Andrew Rosenthal is now the editorial page editor of The New York Times.
From social issues to fiscal issues, the DC/NYC national press corps leans to the left. Not only does it lean left, but it is able to easily migrate from left wing organizations into supposedly objective roles and back again. There are a few examples of this on the right, but very few.
The world view and presuppositions of the American press corps makes it very hard to even give conservatives a fair shake. Their innate biases based on their presuppositions go against conservatives going into the stories.
Erin Burnett of CNN and formerly of CNBC is a wonderful person and a great reporter. But I’ll never forget being on air the night of June 5, 2012.
John King and Erin Burnett were chatting as Erin promoted what was coming up on her show. A pastor was losing his church because he supported gay marriage. His congregation had left and there was too little money coming in. “It’s a pretty powerful story of conviction and also the bias that is still very prevalent in certain places in this country,” Burnett gravely stated. “Bias … in certain places.”
At the top of the seven o’clock hour, Burnett ran a David Mattingly story about Grace Community United Church of Christ in St. Paul, Minnesota. The real story happened seven years earlier. The pastor of the African-American church, way back then, supported gay marriage at the 2005 national meeting of the United Church of Christ over the desires of his congregation. Most of the congregation left his church. The week of June 5, 2012, would be perhaps, in David Mattingly’s words, “the last service before the church closes its doors for good. What I saw was a far cry from the days when the seats were full.”
It is not that Erin Burnett and David Mattingly’s report clearly made the pastor who defied his congregation the hero and his congregants who demanded faithful adherence to their scripture the bigots. The media does this all the time. In a nation whose voters routinely tells pollsters they support gay marriage while routinely voting against gay marriage, most of the media is very much in favor of gay marriage. Stories about Christian pastors seem to focus on the bigoted and hateful few contrasted with a few open minded, tolerant Christians whose churches are dwindling as they embrace alternative lifestyles.
But we are a nation where a majority of states, through democratic processes, prohibit gay marriage. And the story was cast not as a preacher disobeying his congregation and dealing with the consequences, but as “bias … in certain places” causing a church to close down. The presupposition of the story was against the congregation, not against the pastor who directly disobeyed the wishes of his congregation.
From the Gabrielle Giffords shooting as a way to lament the crazy tea party and Sarah Palin’s target list to not devoting nearly as much attention to the shooter at the FRC who used the Southern Poverty Law Center to draw up a target list, the media does have serious bias against conservatives. The Democrat-Left-Media establishment trade stories with each other, help build media narratives, and coordinate their messaging because of their natural biases and affinities for each other.

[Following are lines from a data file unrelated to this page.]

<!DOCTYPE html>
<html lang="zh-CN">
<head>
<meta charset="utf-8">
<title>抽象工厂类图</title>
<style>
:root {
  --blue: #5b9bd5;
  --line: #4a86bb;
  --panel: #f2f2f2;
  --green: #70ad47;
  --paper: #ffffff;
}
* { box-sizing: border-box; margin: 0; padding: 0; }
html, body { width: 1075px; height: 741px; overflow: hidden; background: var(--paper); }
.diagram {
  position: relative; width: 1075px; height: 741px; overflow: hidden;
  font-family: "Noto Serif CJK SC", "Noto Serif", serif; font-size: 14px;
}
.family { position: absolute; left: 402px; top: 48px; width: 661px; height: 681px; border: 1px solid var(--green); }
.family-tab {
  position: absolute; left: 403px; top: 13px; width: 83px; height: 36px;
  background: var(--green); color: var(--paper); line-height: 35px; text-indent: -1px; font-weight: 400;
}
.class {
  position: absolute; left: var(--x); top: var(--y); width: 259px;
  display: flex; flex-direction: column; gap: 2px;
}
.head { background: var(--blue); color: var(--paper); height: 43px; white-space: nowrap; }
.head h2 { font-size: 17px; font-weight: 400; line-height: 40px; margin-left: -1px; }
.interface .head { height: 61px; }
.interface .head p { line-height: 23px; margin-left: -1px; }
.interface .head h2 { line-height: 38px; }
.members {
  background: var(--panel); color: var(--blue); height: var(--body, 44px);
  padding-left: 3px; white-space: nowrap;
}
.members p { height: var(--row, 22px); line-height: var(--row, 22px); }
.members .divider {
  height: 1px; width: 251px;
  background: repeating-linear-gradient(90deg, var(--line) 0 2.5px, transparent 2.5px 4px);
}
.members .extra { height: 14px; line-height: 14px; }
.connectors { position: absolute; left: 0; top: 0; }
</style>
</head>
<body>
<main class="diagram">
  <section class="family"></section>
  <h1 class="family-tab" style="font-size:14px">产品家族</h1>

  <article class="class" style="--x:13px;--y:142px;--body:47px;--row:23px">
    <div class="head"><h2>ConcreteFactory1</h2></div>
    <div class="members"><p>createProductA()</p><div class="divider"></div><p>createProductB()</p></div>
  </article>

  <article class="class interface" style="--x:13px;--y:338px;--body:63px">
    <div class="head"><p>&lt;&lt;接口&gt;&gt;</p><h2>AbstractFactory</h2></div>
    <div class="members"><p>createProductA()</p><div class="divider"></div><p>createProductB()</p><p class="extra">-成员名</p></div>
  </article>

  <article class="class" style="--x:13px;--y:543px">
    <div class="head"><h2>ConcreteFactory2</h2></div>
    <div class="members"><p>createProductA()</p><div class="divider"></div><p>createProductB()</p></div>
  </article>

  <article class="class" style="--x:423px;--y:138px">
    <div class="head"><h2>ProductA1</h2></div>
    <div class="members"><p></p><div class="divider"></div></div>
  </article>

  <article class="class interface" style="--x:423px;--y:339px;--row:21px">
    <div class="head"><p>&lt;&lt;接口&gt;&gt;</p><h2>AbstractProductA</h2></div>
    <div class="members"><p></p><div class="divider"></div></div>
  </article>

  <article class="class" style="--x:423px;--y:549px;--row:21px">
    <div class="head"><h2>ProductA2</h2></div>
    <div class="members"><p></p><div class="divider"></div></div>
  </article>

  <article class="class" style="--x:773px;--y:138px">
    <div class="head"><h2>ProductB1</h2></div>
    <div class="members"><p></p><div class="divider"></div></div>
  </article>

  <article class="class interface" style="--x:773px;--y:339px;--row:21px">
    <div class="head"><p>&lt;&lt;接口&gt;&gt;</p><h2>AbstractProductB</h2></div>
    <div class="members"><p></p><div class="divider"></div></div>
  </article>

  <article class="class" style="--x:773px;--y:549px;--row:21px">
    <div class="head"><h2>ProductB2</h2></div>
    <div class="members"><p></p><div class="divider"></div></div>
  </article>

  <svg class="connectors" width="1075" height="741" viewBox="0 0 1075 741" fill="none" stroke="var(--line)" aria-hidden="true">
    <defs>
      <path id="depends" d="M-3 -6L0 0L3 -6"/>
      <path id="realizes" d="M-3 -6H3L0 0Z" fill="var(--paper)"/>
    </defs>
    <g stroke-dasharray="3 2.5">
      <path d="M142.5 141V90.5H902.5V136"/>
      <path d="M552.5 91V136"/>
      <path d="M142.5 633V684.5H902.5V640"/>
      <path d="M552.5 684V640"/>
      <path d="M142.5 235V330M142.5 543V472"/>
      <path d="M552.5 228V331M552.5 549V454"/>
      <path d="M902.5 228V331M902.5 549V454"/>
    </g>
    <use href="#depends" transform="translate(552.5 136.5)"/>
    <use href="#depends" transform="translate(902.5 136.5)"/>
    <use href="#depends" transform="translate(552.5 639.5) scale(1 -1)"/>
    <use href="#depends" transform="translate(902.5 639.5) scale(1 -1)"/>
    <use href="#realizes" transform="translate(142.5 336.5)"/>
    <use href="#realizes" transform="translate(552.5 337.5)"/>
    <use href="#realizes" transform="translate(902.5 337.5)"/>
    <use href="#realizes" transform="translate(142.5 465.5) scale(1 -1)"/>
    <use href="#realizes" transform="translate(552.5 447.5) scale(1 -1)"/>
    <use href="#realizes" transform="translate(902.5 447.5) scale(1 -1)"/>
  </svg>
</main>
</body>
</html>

As soon as reporters, producers, and networks are willing to admit that bias — a bias that goes to the very presuppositions of what stories to cover and how to cover them — they might be able to turn the corner and regain trust. But I am quite confident the press corps is quite happy just as they are.

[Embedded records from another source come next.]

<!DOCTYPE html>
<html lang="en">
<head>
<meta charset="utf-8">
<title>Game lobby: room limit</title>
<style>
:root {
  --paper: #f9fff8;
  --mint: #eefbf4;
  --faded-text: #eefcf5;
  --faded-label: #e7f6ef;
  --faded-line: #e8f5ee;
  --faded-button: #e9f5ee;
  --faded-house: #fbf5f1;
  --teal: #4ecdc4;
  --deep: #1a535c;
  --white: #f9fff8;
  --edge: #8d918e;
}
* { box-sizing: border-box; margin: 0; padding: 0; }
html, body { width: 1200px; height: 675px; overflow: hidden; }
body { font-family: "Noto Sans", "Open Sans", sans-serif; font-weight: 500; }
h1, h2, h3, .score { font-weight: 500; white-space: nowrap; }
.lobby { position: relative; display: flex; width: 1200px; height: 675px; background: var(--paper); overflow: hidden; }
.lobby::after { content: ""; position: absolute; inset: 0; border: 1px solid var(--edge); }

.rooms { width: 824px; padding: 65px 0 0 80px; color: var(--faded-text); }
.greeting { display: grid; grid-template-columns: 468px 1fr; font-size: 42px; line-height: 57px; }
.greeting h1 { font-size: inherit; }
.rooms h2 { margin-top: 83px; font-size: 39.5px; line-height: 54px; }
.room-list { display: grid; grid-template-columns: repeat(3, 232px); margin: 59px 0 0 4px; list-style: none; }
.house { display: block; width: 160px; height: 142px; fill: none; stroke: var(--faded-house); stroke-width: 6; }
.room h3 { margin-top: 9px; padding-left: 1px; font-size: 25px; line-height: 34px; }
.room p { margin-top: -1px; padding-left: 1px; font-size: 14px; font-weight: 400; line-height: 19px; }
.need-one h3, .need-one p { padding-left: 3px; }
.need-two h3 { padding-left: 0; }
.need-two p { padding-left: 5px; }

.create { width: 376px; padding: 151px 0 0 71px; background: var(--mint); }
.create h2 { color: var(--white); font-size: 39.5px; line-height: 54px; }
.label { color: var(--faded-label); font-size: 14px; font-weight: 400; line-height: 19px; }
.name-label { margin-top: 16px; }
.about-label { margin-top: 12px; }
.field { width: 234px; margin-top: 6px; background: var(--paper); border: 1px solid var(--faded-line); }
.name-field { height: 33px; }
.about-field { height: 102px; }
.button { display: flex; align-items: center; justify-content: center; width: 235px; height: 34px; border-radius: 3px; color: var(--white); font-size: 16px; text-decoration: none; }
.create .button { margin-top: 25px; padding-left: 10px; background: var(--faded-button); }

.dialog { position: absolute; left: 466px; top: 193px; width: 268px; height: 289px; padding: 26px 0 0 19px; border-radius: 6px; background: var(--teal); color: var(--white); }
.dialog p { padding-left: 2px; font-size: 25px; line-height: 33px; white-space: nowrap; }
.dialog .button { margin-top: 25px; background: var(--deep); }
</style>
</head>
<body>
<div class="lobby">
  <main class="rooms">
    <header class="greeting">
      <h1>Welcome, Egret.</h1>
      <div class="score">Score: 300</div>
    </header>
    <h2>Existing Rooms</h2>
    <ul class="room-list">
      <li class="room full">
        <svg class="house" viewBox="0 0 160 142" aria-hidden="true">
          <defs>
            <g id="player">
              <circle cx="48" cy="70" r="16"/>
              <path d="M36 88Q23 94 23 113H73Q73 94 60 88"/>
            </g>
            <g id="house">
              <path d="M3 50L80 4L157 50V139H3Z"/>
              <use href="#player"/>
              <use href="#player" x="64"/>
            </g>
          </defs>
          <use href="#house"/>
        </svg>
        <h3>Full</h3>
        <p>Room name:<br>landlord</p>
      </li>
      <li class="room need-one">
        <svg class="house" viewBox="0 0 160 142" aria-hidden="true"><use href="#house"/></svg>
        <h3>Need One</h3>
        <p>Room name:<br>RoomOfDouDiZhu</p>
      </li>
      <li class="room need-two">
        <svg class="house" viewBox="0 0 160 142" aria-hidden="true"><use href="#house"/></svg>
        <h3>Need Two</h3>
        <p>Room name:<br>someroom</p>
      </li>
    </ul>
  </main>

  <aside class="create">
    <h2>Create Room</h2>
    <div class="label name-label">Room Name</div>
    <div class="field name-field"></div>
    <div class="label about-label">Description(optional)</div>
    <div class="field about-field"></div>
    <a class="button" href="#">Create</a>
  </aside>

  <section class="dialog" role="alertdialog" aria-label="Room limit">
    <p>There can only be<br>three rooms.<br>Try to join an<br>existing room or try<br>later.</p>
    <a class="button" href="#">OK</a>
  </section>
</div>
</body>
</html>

Conservatives must work much harder than liberals to cut through the media bias. It is possible. But it is also hard work.
Again, there are Republicans who have gone into the media as objective reporters and there are objective reporters who have gone into Republican politics. But it is several orders of magnitude more on the liberal side and even rarer to see a conservative activist/partisan journalist transition from a rightwing blog or publication to objective reporter or bureau chief for a major media outlet. ↩